Ultimately, SEO cannot fix a website that does not serve its visitors well. SEO is about becoming more user-friendly and reaching your conversion goals rather than ranking #1 on Google but seeing no results.
While Google is not the center of SEO, it does provide a lot of insights on how some of its work is done.
One of the valuable documents is the Google’s Search Quality Raters Guidelines.
Who are Google Raters? While many actions and processes are automated, Google still hires humans to manually rate the websites. This data is then analysed and used to improve how the algorithm works.
Google’s Search Quality Raters Guidelines is a document given to the Raters, which beautifully explains what high-quality content looks like. It is extremely detailed so if you REALLY want to go down that path, it’s on you.
Luckily, Dave Davies prepared a guide on the most important parts of the document and published it on Search Engine Jornal. Have fun with Google’s Search Quality Raters Guidelines: A Guide for SEO Beginners and see you at the next Step!
If you want to stay up to date on SEO news, you should definitely visit Search Engine Jornal once in a while.
Step 4 – Learn how to do keyword research
Yaaaaaa……y? I have to say that the deep sighs I sometimes hear from people when I mention keyword research are a little bit saddening.
The reason so many people are not such big fans of keyword research is that keywords are one of the most misunderstood elements of SEO ever. My clients, co-workers and friends often feel like they have heard so much about keywords but what they took away from all the “gurus” is: “You need keywords. Keywords are great. Keywords. Keywords”.
Nobody knows what they are, but they know they need them.
The reason that you need to understand keyword research is that, while keywords on their own are not a ranking factor, matching page content to questions asked via search engines is indeed what makes your website rank higher.
Keyword research is an exploration. It’s full of thrills, discoveries and combing through data. Yum.
Ok, I am reining myself in, and giving you the best resource you can find on how to perform the keyword research of your life – Keyword Research: The Definitive Guide (2020) by Brian Dean from Backlinko.
Step 5 – Find out how to build links
And we have arrived at the final step in your SEO learning journey! Learning to build backlinks is the last element of this short sprint through learning the basics of SEO.
Backlinks are links that lead to your site and one of the strongest ranking signals.
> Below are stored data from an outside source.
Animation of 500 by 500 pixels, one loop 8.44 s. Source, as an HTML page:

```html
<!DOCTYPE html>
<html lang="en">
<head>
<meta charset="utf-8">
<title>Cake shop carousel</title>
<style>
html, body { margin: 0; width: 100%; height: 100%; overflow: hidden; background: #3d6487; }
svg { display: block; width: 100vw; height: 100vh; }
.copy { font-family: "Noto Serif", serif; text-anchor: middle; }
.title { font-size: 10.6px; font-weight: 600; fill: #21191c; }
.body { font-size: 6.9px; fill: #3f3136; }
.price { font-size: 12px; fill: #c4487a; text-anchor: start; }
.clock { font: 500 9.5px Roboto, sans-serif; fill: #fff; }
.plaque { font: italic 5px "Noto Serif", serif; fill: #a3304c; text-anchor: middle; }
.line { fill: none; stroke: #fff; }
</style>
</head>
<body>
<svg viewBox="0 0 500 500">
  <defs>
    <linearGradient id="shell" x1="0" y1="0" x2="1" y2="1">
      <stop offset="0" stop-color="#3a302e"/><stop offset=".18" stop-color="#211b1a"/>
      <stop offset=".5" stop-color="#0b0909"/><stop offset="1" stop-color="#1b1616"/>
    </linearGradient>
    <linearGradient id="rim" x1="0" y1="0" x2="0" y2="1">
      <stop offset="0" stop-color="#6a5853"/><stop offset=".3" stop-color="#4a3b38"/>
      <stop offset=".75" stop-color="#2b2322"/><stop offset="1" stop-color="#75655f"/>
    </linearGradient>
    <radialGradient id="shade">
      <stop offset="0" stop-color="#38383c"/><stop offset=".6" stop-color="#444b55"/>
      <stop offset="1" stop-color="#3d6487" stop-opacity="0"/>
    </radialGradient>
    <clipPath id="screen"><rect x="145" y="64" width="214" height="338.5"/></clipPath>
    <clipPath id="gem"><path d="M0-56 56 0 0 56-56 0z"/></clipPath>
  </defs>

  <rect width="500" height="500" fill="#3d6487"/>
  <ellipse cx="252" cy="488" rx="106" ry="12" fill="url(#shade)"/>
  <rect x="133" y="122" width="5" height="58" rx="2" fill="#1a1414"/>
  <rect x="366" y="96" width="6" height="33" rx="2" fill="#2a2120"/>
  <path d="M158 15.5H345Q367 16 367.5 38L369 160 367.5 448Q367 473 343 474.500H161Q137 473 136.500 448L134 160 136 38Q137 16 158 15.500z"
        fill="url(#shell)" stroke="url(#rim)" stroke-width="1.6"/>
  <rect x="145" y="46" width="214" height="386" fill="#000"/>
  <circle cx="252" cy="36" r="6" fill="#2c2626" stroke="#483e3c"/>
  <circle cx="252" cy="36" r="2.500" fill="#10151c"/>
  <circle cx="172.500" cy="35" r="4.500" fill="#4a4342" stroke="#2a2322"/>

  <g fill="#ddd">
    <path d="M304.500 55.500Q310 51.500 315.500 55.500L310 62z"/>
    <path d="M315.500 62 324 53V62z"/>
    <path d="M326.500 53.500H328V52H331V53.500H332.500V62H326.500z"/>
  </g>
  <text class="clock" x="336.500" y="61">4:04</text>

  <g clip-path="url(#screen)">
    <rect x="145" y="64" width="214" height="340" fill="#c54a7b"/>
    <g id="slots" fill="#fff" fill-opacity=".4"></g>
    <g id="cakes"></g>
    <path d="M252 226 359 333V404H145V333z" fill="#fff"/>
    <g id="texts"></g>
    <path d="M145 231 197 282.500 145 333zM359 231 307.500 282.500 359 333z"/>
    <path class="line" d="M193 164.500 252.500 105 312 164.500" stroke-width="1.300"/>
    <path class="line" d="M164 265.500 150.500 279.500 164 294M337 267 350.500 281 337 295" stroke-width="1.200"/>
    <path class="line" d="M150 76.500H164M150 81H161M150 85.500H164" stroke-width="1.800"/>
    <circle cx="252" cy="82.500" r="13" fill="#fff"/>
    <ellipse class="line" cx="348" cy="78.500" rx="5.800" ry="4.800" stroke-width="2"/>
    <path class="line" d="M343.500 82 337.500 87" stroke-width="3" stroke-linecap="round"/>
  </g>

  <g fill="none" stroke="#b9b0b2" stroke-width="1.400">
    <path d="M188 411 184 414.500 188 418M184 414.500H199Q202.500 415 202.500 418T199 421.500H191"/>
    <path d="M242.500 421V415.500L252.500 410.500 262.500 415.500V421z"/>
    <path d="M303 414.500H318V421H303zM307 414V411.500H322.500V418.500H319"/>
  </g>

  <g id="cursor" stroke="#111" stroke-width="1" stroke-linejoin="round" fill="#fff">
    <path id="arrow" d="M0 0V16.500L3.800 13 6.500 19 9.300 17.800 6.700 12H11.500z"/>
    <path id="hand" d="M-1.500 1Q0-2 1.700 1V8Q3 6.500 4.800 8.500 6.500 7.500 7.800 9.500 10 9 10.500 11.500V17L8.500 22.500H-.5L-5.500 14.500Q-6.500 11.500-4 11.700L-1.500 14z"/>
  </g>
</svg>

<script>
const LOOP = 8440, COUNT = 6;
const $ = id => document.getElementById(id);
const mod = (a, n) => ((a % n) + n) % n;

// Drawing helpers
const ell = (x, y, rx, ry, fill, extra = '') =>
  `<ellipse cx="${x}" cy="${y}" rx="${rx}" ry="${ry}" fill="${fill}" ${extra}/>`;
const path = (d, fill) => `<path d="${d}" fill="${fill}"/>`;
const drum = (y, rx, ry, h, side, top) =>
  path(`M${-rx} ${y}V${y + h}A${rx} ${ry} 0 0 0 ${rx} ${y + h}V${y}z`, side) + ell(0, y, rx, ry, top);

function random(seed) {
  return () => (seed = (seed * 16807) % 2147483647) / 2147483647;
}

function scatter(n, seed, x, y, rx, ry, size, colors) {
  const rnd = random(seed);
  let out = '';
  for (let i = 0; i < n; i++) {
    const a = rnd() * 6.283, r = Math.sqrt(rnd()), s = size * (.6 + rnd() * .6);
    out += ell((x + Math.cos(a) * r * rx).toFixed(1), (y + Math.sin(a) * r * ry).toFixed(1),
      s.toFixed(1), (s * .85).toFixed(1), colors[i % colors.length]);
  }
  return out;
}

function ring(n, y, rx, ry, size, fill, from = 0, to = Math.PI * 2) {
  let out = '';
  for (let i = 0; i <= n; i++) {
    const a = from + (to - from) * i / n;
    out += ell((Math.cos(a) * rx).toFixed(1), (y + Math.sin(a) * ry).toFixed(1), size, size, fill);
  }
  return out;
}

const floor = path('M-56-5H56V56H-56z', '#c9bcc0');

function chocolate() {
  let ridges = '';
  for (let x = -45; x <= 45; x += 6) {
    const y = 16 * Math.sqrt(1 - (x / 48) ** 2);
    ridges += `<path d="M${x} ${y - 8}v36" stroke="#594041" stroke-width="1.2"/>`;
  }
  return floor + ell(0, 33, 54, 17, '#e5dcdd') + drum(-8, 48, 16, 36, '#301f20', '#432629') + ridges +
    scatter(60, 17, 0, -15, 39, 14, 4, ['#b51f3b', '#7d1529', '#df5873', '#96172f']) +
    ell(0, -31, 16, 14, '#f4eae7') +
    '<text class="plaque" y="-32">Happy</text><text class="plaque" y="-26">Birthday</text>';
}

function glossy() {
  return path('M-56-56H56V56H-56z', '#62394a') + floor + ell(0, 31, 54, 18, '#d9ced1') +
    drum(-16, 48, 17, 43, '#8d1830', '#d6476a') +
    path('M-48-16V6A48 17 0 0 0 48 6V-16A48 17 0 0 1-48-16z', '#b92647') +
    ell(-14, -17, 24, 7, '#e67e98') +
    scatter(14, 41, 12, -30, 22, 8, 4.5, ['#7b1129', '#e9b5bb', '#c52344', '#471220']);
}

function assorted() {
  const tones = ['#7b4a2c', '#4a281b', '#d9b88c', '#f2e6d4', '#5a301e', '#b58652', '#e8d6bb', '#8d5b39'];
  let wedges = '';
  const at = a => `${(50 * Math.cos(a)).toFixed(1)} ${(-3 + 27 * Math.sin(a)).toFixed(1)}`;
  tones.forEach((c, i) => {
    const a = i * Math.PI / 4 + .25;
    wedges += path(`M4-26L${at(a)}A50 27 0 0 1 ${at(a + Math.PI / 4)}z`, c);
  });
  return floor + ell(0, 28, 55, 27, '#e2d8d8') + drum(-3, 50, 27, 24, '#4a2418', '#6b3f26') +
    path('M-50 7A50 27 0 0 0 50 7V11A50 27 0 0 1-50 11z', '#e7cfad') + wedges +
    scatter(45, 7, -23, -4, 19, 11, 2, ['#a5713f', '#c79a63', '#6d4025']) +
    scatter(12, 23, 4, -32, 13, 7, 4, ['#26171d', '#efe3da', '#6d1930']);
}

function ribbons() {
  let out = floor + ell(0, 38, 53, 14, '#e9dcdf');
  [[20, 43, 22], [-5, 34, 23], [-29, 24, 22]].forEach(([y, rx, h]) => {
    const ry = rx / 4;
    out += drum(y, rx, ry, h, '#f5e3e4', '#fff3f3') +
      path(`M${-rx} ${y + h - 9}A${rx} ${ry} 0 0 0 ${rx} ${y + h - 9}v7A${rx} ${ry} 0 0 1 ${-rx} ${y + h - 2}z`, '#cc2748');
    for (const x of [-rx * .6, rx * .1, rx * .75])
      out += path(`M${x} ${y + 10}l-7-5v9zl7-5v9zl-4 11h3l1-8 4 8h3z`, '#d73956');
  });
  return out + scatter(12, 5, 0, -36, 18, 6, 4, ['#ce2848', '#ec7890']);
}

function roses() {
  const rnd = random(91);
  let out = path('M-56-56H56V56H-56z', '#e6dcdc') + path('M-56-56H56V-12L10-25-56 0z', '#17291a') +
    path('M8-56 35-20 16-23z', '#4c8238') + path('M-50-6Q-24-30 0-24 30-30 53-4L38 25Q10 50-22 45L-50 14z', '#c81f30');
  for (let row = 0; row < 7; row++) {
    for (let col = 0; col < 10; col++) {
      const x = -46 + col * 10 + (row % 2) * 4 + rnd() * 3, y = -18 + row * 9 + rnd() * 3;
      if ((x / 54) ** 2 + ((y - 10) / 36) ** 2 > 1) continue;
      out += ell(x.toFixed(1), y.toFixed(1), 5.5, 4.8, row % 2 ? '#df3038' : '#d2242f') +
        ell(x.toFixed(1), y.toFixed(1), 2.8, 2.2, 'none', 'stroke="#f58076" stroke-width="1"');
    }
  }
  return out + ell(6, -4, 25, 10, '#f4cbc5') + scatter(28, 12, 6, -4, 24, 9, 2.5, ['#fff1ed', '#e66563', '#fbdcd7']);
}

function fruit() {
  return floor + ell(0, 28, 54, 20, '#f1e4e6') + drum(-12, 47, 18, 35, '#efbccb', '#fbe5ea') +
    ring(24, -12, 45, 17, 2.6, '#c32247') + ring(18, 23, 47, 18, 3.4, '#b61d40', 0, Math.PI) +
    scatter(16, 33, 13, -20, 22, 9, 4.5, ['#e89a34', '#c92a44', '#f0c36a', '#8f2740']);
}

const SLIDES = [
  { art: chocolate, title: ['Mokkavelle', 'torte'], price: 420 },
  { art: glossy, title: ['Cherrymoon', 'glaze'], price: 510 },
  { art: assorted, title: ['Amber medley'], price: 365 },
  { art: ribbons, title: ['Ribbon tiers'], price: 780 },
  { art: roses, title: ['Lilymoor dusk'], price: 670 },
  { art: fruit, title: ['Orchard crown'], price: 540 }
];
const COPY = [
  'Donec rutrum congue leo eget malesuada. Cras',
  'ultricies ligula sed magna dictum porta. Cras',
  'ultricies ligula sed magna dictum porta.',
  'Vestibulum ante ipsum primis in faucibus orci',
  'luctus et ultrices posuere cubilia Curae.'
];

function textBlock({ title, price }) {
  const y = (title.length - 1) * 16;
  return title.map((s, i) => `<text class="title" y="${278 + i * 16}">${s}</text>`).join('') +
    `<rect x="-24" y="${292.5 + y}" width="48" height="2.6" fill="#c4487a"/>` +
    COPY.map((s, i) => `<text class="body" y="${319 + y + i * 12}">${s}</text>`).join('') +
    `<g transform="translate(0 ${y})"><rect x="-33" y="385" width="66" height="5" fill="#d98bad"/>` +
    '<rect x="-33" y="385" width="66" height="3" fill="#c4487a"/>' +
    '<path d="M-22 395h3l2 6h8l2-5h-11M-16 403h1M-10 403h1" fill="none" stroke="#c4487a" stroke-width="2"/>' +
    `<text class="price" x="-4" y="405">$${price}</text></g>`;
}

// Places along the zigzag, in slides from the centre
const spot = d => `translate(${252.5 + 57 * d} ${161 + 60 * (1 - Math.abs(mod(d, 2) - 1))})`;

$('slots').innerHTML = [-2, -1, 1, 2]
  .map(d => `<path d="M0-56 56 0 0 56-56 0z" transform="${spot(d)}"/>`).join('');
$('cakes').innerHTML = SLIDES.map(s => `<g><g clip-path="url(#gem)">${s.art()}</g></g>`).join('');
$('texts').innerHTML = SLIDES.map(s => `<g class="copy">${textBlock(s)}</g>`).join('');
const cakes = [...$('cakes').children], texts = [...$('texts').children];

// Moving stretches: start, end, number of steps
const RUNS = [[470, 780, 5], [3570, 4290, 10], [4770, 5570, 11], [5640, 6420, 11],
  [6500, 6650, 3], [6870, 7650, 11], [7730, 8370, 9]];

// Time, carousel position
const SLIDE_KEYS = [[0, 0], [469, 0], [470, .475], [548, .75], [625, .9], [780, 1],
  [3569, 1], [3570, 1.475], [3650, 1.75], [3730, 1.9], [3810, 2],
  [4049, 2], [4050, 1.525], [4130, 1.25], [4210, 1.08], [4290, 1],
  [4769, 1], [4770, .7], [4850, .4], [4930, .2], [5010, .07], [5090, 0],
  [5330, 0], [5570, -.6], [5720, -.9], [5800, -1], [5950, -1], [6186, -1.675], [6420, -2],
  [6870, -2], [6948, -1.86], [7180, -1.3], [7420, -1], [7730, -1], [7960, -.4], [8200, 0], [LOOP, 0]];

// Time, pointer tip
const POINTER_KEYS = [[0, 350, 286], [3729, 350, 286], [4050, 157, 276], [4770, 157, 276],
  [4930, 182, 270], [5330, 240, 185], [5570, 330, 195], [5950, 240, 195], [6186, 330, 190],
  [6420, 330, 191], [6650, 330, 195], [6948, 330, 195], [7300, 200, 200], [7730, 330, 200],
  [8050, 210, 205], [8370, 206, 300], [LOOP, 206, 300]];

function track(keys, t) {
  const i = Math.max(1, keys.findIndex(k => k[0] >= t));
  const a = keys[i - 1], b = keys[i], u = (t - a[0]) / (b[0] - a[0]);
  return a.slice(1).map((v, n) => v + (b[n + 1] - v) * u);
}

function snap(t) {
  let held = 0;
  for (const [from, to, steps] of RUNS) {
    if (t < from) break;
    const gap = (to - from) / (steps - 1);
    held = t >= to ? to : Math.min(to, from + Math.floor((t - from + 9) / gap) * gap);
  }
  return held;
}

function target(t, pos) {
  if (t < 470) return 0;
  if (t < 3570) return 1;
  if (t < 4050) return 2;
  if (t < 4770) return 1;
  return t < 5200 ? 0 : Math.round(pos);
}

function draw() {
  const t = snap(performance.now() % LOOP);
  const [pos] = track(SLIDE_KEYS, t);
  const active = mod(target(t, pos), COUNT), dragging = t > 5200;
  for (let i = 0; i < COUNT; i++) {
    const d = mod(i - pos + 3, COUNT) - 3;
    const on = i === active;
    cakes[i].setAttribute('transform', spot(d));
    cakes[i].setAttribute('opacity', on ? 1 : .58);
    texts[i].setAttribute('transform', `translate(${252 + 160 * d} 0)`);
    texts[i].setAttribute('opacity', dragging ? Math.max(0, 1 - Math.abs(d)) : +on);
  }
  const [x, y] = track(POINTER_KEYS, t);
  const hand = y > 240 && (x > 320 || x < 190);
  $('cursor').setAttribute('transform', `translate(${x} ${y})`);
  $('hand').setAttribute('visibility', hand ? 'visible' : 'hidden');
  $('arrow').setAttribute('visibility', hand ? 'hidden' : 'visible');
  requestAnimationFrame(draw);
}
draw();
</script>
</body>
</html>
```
Think of backlinks as thumbs-up for your website – when search engines see a sea of positive reactions, they consider your website as more valuable.
Backlinks can be built organically (this relies on producing high-quality content, see Step 3) and non-organically, aka backlinks that you have built yourself by placing them on a business listings website or guest posting.
Here, I will send you again to visit Backlinko’s website (Brian Dean is one of my favourite SEO professionals out there) and his fantastic and always-up-to-date Link Building for SEO: The Definitive Guide (2020).
You made it!
I hope that you enjoyed this learning journey and consider yourself much smarter when it comes to SEO 🙂
If you feel that you are ready to implement your knowledge and start working on your website, I recommend you read this guide by (who else?!) Brian Dean introducing you to the technical side of on-page SEO. Read the Technical SEO: The Definitive Guide now.